Problem details
Below are some entries. Copy each line that holds the string "body".
· · ·
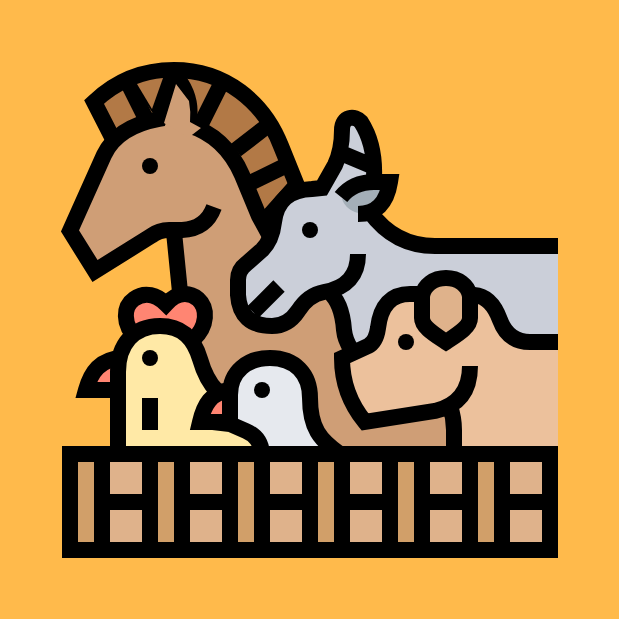
<!DOCTYPE html>
<html lang="en">
<head>
<meta charset="utf-8">
<title>Farm animals</title>
<style>
:root {
  --sun: #ffba4b; --ink: #000; --horse: #cf9e76; --mane: #b27946;
  --cow: #cbcfd9; --cow-ear: #a4afb8; --dog: #ecc19c; --dog-ear: #dfb28b;
  --hen: #ffe9a6; --goose: #e6e9ee; --red: #ff8572;
  --slat: #d19f69; --rail: #dfb28b;
}
html, body { margin: 0; width: 619px; height: 619px; overflow: hidden; background: var(--sun); }
svg { display: block; }
.line { fill: none; stroke: var(--ink); stroke-width: 16; }
.shape { stroke: var(--ink); stroke-width: 16; }
.ink { fill: var(--ink); }
.horse { fill: var(--horse); }
.mane { fill: var(--mane); }
.cow { fill: var(--cow); }
.cow-ear { fill: var(--cow-ear); }
.dog { fill: var(--dog); }
.dog-ear { fill: var(--dog-ear); }
.hen { fill: var(--hen); }
.goose { fill: var(--goose); }
.red { fill: var(--red); }
.slat { fill: var(--slat); }
.rail { fill: var(--rail); }
</style>
</head>
<body>
<svg width="619" height="619" viewBox="0 0 619 619" role="img" aria-label="Farm animals behind a wooden fence">
  <defs>
    <clipPath id="pen"><path d="M0 0H558V452H0Z"/></clipPath>
    <g id="fence-slat"><rect class="slat" x="78" y="462" width="16" height="80"/></g>
    <g id="fence-rails">
      <rect class="rail" x="110" y="462" width="32" height="32"/>
      <rect class="rail" x="110" y="510" width="32" height="32"/>
    </g>
    <g id="fence-bay"><use href="#fence-slat"/><use href="#fence-rails"/></g>
  </defs>

  <g clip-path="url(#pen)">
    <g id="horse">
      <path class="mane" d="M94 102C117 80 145 70 174 70C225 70 266 103 282 146L299 188L266 236L200 130L112 138Z"/>
      <path class="horse" d="M177 80C187 94 191 108 188 122C216 133 232 150 242 175L266 236L345 280V400H455V452H180V290L174 230H160L95 270L70 230L104 155C112 137 132 124 159 119Z"/>
      <path class="line" d="M113 139L94 102C117 80 145 70 174 70C225 70 264 102 281 146L298 188"/>
      <path class="line" d="M127 81L148 123M222 82L201 124M271 123L236 150M287 165L250 183M301 180L268 217"/>
      <path class="ink" d="M133 84L156 76H174L160 122L152 112Z"/>
      <path class="mane" d="M137 84Q150 79 163 78L152 109Z"/>
      <path class="line" d="M177 74L159 119C132 124 113 136 104 155L70 231L95 271L151 236Q159 230 169 230H182Q206 229 214 207M174 74C188 90 192 108 188 125C215 133 232 152 242 175L259 216L272 240M174 232L180 292"/>
      <path class="horse" d="M176 84L189 101Q191 112 190 122L201 128L188 138L164 123Z"/>
      <circle class="ink" cx="150" cy="166" r="8"/>
    </g>

    <g id="cow">
      <path class="cow" d="M322 188L338 162Q342 150 342 130Q346 115 357 120Q375 138 374 178V212Q397 246 435 246H562V342H480L350 345Q345 308 328 291Q308 295 298 311Q290 325 272 326Q240 326 238 295V280Q238 270 246 264L262 250Q272 240 274 222Q278 190 312 189Z"/>
      <path class="line" d="M370 212C386 234 407 246 435 246H558M374 178C375 155 370 136 361 122C355 115 342 116 342 130Q342 150 335 165L322 188L312 189Q278 190 274 222Q272 240 262 250L246 264Q238 270 238 280V295Q240 326 272 326Q288 326 298 311Q308 295 324 292Q358 286 358 254M328 291Q342 302 344 330Q345 340 351 349M253 312L279 286M341 153L372 166"/>
      <path class="cow-ear" d="M342 199Q352 188 372 187H386Q382 213 362 214Q346 211 342 199Z"/>
      <path class="line" d="M341 197Q353 182 374 182H390Q385 214 358 214"/>
      <circle class="ink" cx="310" cy="230" r="8"/>
    </g>

    <g id="dog">
      <path class="dog" d="M342 358L368 346Q376 342 378 328Q382 294 410 294H474C490 296 496 309 500 321Q508 342 530 342H562V452H454V406L435 412L365 422Q342 395 342 358Z"/>
      <path class="line" d="M424 294H410Q382 294 378 328Q376 342 368 346L342 358Q342 394 365 422L435 411Q470 403 470 366M474 295C489 296 496 309 500 320Q508 342 530 342H558M450 406Q454 418 454 430V452"/>
      <path class="shape dog-ear" d="M446 278C434 278 424 285 422 296V318C422 327 434 334 446 342C458 334 470 327 470 318V296C468 285 458 278 446 278Z"/>
      <circle class="ink" cx="406" cy="342" r="8"/>
    </g>

    <g id="goose">
      <path class="shape goose" d="M230 460V395C230 371 248 358 270 358C295 358 310 374 310 398C310 428 320 440 340 454V460Z"/>
      <circle class="ink" cx="262" cy="390" r="8"/>
    </g>

    <g id="hen">
      <path class="shape red" d="M138 340C121 324 124 306 134 299C145 291 157 295 166 304C176 293 188 291 198 299C208 308 208 326 193 340Z"/>
      <path class="shape red" d="M122 358C100 359 91 372 86 390H122Z"/>
      <path class="hen" d="M118 456V372C118 344 134 326 160 326C183 326 194 339 200 359Q206 380 215 390L216 422L244 434Q262 440 262 456Z"/>
      <path class="line" d="M118 456V372C118 344 134 326 160 326C183 326 194 339 200 359Q206 380 217 391M213 422L230 424L246 431Q262 438 262 456"/>
      <path class="ink" d="M142 398H158V430H142Z"/>
      <circle class="ink" cx="150" cy="358" r="8"/>
    </g>
    <path id="goose-beak" class="shape red" d="M230 390C211 392 204 405 200 422H230Z"/>
  </g>

  <g id="fence">
    <rect class="ink" x="62" y="446" width="496" height="112"/>
    <use href="#fence-bay"/>
    <use href="#fence-bay" x="80"/>
    <use href="#fence-bay" x="160"/>
    <use href="#fence-bay" x="240"/>
    <use href="#fence-bay" x="320"/>
    <use href="#fence-bay" x="400"/>
  </g>
</svg>
</body>
</html>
· · ·
Result
html, body { margin: 0; width: 619px; height: 619px; overflow: hidden; background: var(--sun); }
<body>
</body>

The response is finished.